*** Data excerpts ***

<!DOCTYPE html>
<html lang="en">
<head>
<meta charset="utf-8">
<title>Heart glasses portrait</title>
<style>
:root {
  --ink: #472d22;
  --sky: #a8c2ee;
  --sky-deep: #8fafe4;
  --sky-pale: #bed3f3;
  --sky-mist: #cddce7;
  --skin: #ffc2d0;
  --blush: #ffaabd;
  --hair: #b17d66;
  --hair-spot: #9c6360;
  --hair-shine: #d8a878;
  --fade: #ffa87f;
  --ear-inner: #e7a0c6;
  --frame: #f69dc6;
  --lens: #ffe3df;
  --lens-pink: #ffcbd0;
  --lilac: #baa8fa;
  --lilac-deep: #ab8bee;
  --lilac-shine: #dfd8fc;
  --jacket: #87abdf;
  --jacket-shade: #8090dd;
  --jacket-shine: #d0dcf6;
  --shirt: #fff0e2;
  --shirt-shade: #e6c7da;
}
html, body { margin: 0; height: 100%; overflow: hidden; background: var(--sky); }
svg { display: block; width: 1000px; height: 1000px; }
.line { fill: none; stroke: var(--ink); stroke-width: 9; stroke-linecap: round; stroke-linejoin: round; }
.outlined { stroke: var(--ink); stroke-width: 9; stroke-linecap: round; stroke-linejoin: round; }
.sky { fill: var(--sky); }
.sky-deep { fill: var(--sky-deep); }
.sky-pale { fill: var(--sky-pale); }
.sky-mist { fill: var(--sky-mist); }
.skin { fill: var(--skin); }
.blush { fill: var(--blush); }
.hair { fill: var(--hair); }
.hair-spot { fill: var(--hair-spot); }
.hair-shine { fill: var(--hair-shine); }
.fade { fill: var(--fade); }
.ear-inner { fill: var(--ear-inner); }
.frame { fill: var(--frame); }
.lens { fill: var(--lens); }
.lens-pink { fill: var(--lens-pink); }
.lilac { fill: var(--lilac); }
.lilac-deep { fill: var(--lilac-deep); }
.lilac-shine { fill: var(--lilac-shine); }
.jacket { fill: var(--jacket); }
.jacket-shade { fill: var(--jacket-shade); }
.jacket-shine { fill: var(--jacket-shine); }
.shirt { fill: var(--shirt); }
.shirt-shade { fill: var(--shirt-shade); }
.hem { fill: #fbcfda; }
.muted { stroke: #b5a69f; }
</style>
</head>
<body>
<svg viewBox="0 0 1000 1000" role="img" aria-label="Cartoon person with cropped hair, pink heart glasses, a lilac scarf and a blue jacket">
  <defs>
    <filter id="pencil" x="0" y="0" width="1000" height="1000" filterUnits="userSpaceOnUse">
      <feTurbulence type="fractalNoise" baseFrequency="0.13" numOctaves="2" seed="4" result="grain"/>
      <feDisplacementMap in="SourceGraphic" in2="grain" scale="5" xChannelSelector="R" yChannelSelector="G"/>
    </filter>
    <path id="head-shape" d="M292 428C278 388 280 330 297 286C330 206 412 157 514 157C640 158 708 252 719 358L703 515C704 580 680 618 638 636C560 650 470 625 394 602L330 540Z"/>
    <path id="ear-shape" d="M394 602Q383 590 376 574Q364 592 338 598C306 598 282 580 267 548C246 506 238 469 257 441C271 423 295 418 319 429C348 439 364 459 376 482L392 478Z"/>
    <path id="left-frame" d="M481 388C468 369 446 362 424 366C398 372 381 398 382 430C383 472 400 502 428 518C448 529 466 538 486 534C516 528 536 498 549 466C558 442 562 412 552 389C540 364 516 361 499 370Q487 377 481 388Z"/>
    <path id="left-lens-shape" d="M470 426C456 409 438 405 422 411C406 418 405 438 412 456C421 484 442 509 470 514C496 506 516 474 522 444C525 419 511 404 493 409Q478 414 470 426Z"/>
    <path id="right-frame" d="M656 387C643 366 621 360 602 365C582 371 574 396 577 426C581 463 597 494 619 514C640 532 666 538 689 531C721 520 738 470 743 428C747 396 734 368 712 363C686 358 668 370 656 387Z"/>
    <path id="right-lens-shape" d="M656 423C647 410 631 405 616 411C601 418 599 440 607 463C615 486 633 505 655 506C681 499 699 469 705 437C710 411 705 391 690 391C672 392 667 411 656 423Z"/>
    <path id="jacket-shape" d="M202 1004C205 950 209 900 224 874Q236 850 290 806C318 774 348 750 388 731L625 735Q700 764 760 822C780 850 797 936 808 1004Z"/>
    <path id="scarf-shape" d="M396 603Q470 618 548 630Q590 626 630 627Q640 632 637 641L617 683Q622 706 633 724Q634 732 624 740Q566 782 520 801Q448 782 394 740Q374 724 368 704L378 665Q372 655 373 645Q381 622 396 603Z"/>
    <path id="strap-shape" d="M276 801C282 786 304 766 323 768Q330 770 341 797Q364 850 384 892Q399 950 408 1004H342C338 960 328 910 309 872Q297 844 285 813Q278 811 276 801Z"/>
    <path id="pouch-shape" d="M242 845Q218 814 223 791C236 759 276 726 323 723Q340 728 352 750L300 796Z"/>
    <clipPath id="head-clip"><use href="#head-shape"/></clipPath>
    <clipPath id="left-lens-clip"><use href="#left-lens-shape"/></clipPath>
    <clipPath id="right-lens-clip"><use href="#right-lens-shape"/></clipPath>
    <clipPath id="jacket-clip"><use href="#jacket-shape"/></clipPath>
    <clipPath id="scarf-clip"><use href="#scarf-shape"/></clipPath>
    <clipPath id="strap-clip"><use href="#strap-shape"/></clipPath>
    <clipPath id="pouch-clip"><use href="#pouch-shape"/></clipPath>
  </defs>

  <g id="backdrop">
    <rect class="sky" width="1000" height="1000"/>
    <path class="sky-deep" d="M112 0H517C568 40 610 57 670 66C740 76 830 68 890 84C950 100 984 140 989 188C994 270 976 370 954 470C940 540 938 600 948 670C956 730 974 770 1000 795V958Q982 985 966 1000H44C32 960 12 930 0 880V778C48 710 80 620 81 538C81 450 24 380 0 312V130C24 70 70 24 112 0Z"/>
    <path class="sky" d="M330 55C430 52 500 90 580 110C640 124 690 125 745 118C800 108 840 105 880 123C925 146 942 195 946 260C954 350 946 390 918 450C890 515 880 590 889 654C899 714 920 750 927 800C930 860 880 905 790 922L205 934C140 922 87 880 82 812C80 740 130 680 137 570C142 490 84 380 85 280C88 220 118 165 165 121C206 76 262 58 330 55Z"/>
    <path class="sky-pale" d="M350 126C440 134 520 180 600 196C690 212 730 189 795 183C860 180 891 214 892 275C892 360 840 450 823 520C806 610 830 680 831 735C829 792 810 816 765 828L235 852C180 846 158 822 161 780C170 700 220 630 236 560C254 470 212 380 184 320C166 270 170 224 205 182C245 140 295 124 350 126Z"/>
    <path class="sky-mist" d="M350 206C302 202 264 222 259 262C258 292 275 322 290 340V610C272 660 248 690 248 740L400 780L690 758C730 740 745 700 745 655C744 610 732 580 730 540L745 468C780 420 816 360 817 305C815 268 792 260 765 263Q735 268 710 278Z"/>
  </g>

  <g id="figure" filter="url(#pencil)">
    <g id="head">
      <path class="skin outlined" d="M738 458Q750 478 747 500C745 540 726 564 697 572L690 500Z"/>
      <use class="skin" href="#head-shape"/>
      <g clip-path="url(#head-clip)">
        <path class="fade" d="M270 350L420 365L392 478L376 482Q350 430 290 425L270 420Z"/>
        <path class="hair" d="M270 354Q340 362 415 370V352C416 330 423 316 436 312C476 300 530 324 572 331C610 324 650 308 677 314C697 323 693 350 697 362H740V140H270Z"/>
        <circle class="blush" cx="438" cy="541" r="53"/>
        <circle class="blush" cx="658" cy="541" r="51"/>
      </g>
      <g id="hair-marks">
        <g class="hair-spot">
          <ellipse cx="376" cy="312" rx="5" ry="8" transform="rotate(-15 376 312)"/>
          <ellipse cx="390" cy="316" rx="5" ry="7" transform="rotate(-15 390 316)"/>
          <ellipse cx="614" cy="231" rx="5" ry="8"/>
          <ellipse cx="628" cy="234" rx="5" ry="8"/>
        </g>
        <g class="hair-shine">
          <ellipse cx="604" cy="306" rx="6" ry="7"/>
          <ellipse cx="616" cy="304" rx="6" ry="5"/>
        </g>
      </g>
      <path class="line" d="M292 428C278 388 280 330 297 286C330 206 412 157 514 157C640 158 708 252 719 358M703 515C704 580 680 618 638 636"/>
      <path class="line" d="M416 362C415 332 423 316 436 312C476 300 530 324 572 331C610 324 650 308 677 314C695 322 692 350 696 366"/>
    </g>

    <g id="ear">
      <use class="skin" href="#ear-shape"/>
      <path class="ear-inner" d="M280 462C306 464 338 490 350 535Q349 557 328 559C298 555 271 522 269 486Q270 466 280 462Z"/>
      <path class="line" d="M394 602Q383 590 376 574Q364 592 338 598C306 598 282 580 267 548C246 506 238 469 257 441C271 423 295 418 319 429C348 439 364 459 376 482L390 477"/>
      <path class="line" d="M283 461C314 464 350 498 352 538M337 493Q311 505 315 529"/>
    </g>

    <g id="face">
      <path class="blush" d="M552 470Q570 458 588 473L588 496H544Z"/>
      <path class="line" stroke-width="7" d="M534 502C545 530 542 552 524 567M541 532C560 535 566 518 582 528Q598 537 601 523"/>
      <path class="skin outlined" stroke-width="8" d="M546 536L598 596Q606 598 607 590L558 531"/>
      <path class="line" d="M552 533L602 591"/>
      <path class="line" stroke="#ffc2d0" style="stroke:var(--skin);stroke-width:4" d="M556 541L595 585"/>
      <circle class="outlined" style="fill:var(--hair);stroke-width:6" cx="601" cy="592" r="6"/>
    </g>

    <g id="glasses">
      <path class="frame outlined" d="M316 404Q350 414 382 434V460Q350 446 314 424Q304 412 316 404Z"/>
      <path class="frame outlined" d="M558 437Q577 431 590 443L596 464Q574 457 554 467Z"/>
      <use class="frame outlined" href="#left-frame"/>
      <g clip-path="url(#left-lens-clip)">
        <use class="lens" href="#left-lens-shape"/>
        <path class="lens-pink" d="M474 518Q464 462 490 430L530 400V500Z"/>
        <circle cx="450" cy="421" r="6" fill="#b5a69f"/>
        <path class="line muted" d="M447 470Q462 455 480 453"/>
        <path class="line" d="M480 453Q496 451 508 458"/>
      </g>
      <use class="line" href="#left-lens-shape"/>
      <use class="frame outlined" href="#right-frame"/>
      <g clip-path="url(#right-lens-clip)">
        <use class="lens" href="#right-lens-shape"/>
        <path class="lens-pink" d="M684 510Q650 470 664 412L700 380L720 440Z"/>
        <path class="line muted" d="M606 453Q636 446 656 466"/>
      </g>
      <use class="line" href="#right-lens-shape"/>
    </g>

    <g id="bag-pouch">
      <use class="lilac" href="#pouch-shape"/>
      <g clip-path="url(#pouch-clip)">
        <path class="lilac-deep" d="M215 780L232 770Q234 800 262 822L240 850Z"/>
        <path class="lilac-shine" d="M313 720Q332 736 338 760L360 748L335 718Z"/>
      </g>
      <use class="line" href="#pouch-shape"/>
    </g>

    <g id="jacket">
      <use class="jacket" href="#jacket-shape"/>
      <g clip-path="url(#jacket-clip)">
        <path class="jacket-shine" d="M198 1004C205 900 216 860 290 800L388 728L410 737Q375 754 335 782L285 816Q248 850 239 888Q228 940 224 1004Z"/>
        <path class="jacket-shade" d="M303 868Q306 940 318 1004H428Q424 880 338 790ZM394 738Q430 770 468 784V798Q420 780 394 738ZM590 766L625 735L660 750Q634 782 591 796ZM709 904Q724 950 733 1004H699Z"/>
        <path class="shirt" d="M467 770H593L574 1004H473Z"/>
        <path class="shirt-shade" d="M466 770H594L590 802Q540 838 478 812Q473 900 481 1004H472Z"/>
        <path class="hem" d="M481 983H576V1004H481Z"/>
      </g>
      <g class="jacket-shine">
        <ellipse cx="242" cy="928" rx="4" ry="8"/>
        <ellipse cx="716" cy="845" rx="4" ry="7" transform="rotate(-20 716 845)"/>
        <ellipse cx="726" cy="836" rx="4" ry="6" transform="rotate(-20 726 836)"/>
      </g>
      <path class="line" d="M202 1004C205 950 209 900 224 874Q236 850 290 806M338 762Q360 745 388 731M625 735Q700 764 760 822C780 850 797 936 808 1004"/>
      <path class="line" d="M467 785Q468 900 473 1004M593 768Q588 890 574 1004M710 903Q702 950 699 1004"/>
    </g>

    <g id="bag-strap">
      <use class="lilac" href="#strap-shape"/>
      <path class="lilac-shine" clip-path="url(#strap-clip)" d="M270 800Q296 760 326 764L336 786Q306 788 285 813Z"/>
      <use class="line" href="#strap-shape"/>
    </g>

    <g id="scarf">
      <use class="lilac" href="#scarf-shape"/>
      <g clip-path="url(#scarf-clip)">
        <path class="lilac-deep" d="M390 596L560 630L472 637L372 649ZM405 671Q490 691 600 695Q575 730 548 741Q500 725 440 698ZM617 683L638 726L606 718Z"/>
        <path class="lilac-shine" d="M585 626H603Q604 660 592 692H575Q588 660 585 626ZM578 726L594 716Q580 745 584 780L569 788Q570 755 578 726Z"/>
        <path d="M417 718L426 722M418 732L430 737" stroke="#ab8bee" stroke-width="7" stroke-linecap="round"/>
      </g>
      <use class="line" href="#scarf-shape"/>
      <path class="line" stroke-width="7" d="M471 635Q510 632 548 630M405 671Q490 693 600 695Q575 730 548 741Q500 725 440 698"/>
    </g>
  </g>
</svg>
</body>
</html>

*** End of Data excerpts ***

= Problem statement =
Report the lines above that contain "right".

= Exercise output =
    <path id="right-frame" d="M656 387C643 366 621 360 602 365C582 371 574 396 577 426C581 463 597 494 619 514C640 532 666 538 689 531C721 520 738 470 743 428C747 396 734 368 712 363C686 358 668 370 656 387Z"/>
    <path id="right-lens-shape" d="M656 423C647 410 631 405 616 411C601 418 599 440 607 463C615 486 633 505 655 506C681 499 699 469 705 437C710 411 705 391 690 391C672 392 667 411 656 423Z"/>
    <clipPath id="right-lens-clip"><use href="#right-lens-shape"/></clipPath>
      <use class="frame outlined" href="#right-frame"/>
      <g clip-path="url(#right-lens-clip)">
        <use class="lens" href="#right-lens-shape"/>
      <use class="line" href="#right-lens-shape"/>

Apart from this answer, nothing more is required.